At the same time, the emergence of modern political parties has not made the Electoral College obsolete, as it still promotes important values. It reinforces the founding principle that the U.S. is a confederated republic and not a consolidated national government, as analyzed so persuasively by Madison in Federalist 39. Despite the occasional misfire, as in the election of 2000, the Electoral College often gives the narrow victor in the popular vote a mandate through a significant electoral college majority. The need to find a lot of electoral votes to overturn such a result reduces the likelihood of persistent challenges. Elections such as 1948, 1960, 1968, and 1992 come to mind. Proposals to change or abolish the Electoral College have appeared frequently since the Constitution’s adoption and are of predictable types. But they always lose steam, as there has been no showing that they will serve republican values better than the current system. Indeed, efforts to change the system have declined in the last half century, even after the contested election of 2000, a testimony to the enduring legitimacy of the Electoral College.
Friday, July 30th, 2010

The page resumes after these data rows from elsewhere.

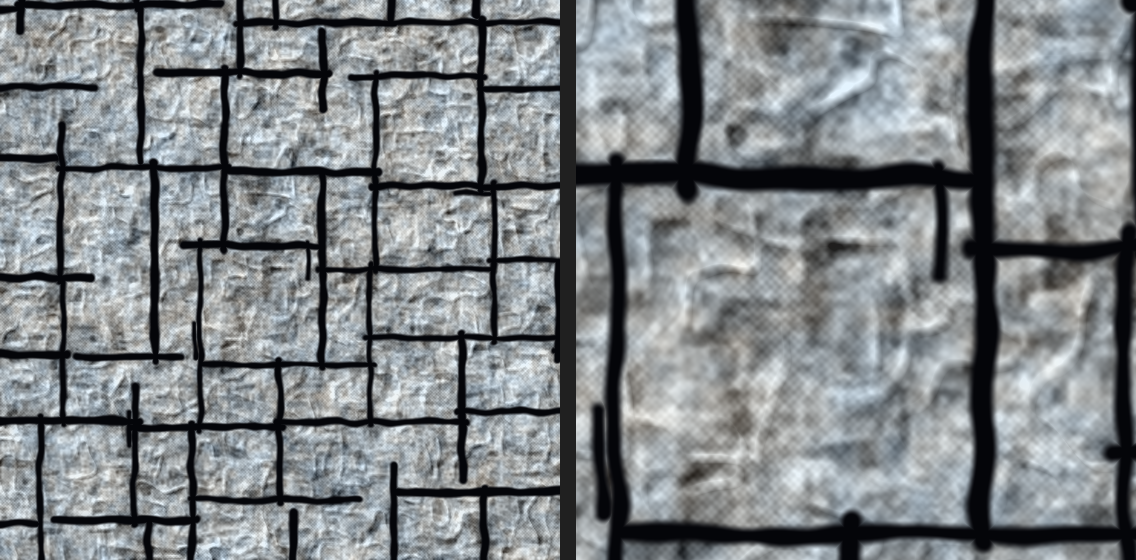
Left, the full canvas; right, a detail of the centre.
Reproduce this pattern procedurally as a WebGL 1 fragment shader.

```glsl
precision highp float;
// Rough grey stone blocks in staggered rows, outlined with uneven black joints.

uniform vec2 u_resolution;

const float BLOCKS = 6.5;           // blocks across the canvas
const float JITTER = 0.62;          // range of joint positions inside a cell
const float JOINT_WIDTH = 0.041;    // half width of a joint, in blocks
const float JOINT_SOFTNESS = 0.019; // half width of its blurred edge, in blocks
const float JOINT_WOBBLE = 0.045;
const float STRAY_CHANCE = 0.16;    // share of cells with an extra short stroke
const float STONE_TONE = 0.685;
const float RELIEF = 0.50;
const float CHROMA = 0.045;
const vec3 STONE_TINT = vec3(0.962, 1.0, 1.02);
const vec3 JOINT_COLOR = vec3(0.015, 0.018, 0.035);

float hash(vec2 p) {
  vec3 q = fract(p.xyx * vec3(0.1031, 0.1030, 0.0973));
  q += dot(q, q.yzx + 33.33);
  return fract((q.x + q.y) * q.z);
}

float noise(vec2 p) {
  vec2 i = floor(p), f = fract(p);
  f = f * f * (3.0 - 2.0 * f);
  return mix(mix(hash(i), hash(i + vec2(1.0, 0.0)), f.x),
             mix(hash(i + vec2(0.0, 1.0)), hash(i + 1.0), f.x), f.y);
}

float fbm(vec2 p) {
  return 0.5 * noise(p) + 0.3 * noise(p * 2.03 + 17.0) + 0.2 * noise(p * 4.1 + 41.0);
}

// Position of the joint within its cell.
float jointOffset(vec2 cell) {
  return 0.5 + JITTER * (hash(cell + 7.0) - 0.5);
}

// Distance to an upright segment at x, from y = lo to y = hi.
float segmentDistance(vec2 p, float x, float lo, float hi) {
  return length(vec2(p.x - x, p.y - clamp(p.y, lo, hi)));
}

// Cells alternate between upright and level joints; each joint runs to its
// neighbours' joints, with ends that overshoot or stop short.
float jointDistance(vec2 p) {
  vec2 base = floor(p);
  float nearest = 1.0;
  for (int y = -1; y <= 1; y++) {
    for (int x = -1; x <= 1; x++) {
      vec2 cell = base + vec2(float(x), float(y));
      bool upright = mod(cell.x + cell.y, 2.0) < 0.5;
      vec2 along = upright ? vec2(0.0, 1.0) : vec2(1.0, 0.0);
      vec2 local = upright ? p - cell : (p - cell).yx;
      float at = jointOffset(cell);
      float lo = jointOffset(cell - along) - 1.0;
      float hi = jointOffset(cell + along) + 1.0;
      lo += 0.8 * pow(hash(cell + 31.0), 7.0) - 0.05;
      hi -= 0.8 * pow(hash(cell + 53.0), 7.0) - 0.05;
      float thinness = 0.016 * (hash(cell + 71.0) - 0.5);
      nearest = min(nearest, segmentDistance(local, at, lo, hi) + thinness);

      // Short stray stroke beside the joint
      if (hash(cell + 97.0) < STRAY_CHANCE) {
        float start = hash(cell + 113.0) * 0.5;
        float side = at + 0.35 * (hash(cell + 131.0) - 0.5);
        nearest = min(nearest, segmentDistance(local, side, start, start + 0.4) + 0.012);
      }
    }
  }
  return nearest;
}

// Chipped surface: soft lumps with thin curling ridges.
float stoneHeight(vec2 p) {
  vec2 bend = vec2(noise(p * 24.0), noise(p * 24.0 + 60.0)) * 0.025;
  float ridge = 1.0 - abs(2.0 * noise((p + bend) * 38.0) - 1.0);
  return 0.55 * ridge * ridge + 0.7 * fbm((p + bend) * 62.0);
}

// Fine carved streaks, level in some patches and upright in others.
float carvedStreaks(vec2 p) {
  float level = noise(p * vec2(32.0, 125.0));
  float upright = noise(p * vec2(125.0, 32.0) + 80.0);
  return mix(level, upright, smoothstep(0.35, 0.65, noise(p * 26.0 + 12.0))) - 0.5;
}

vec3 stoneColor(vec2 p) {
  float relief = stoneHeight(p) - stoneHeight(p + vec2(-0.0045, 0.0055));
  float weave = sin(p.x * 1150.0) * sin(p.y * 1150.0) * noise(p * 20.0 + 5.0);
  float tone = STONE_TONE + RELIEF * relief;
  tone += 0.32 * (fbm(p * 17.0) - 0.5) + 0.25 * carvedStreaks(p);
  tone += 0.20 * (noise(p * 210.0) - 0.5) + 0.045 * weave;
  tone -= 0.22 * smoothstep(0.66, 0.9, noise(p * vec2(42.0, 58.0) + 33.0));
  float warmth = noise(p * 65.0 + 140.0) + noise(p * 14.0 + 190.0) - 1.0;
  return clamp(tone, 0.12, 0.96) * STONE_TINT + CHROMA * warmth * vec3(1.0, 0.0, -1.0);
}

void main() {
  vec2 p = gl_FragCoord.xy / min(u_resolution.x, u_resolution.y);
  vec2 wobble = vec2(noise(p * 30.0), noise(p * 30.0 + 90.0)) - 0.5;
  float d = jointDistance(p * BLOCKS + JOINT_WOBBLE * wobble + 20.0);
  d += 0.014 * (noise(p * 55.0 + 9.0) - 0.5);

  // Patchy grime beside the joints, then the joints themselves
  vec3 color = stoneColor(p);
  color *= 1.0 - 0.35 * exp(-d * 13.0) * noise(p * 18.0 + 70.0);
  float stone = smoothstep(JOINT_WIDTH - JOINT_SOFTNESS, JOINT_WIDTH + JOINT_SOFTNESS, d);
  gl_FragColor = vec4(mix(JOINT_COLOR, color, stone), 1.0);
}
```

An expert on constitutional law, Prof. Joerg W. Knipprath has been interviewed by print and broadcast media on a number of related topics ranging from recent U.S. Supreme Court decisions to presidential succession. He has written opinion pieces and articles on business and securities law as well as constitutional issues, and has focused his more recent research on the effect of judicial review on the evolution of constitutional law. Prof. Knipprath has also spoken on business law and contemporary constitutional issues before professional and community forums. His website is http://www.tokenconservative.com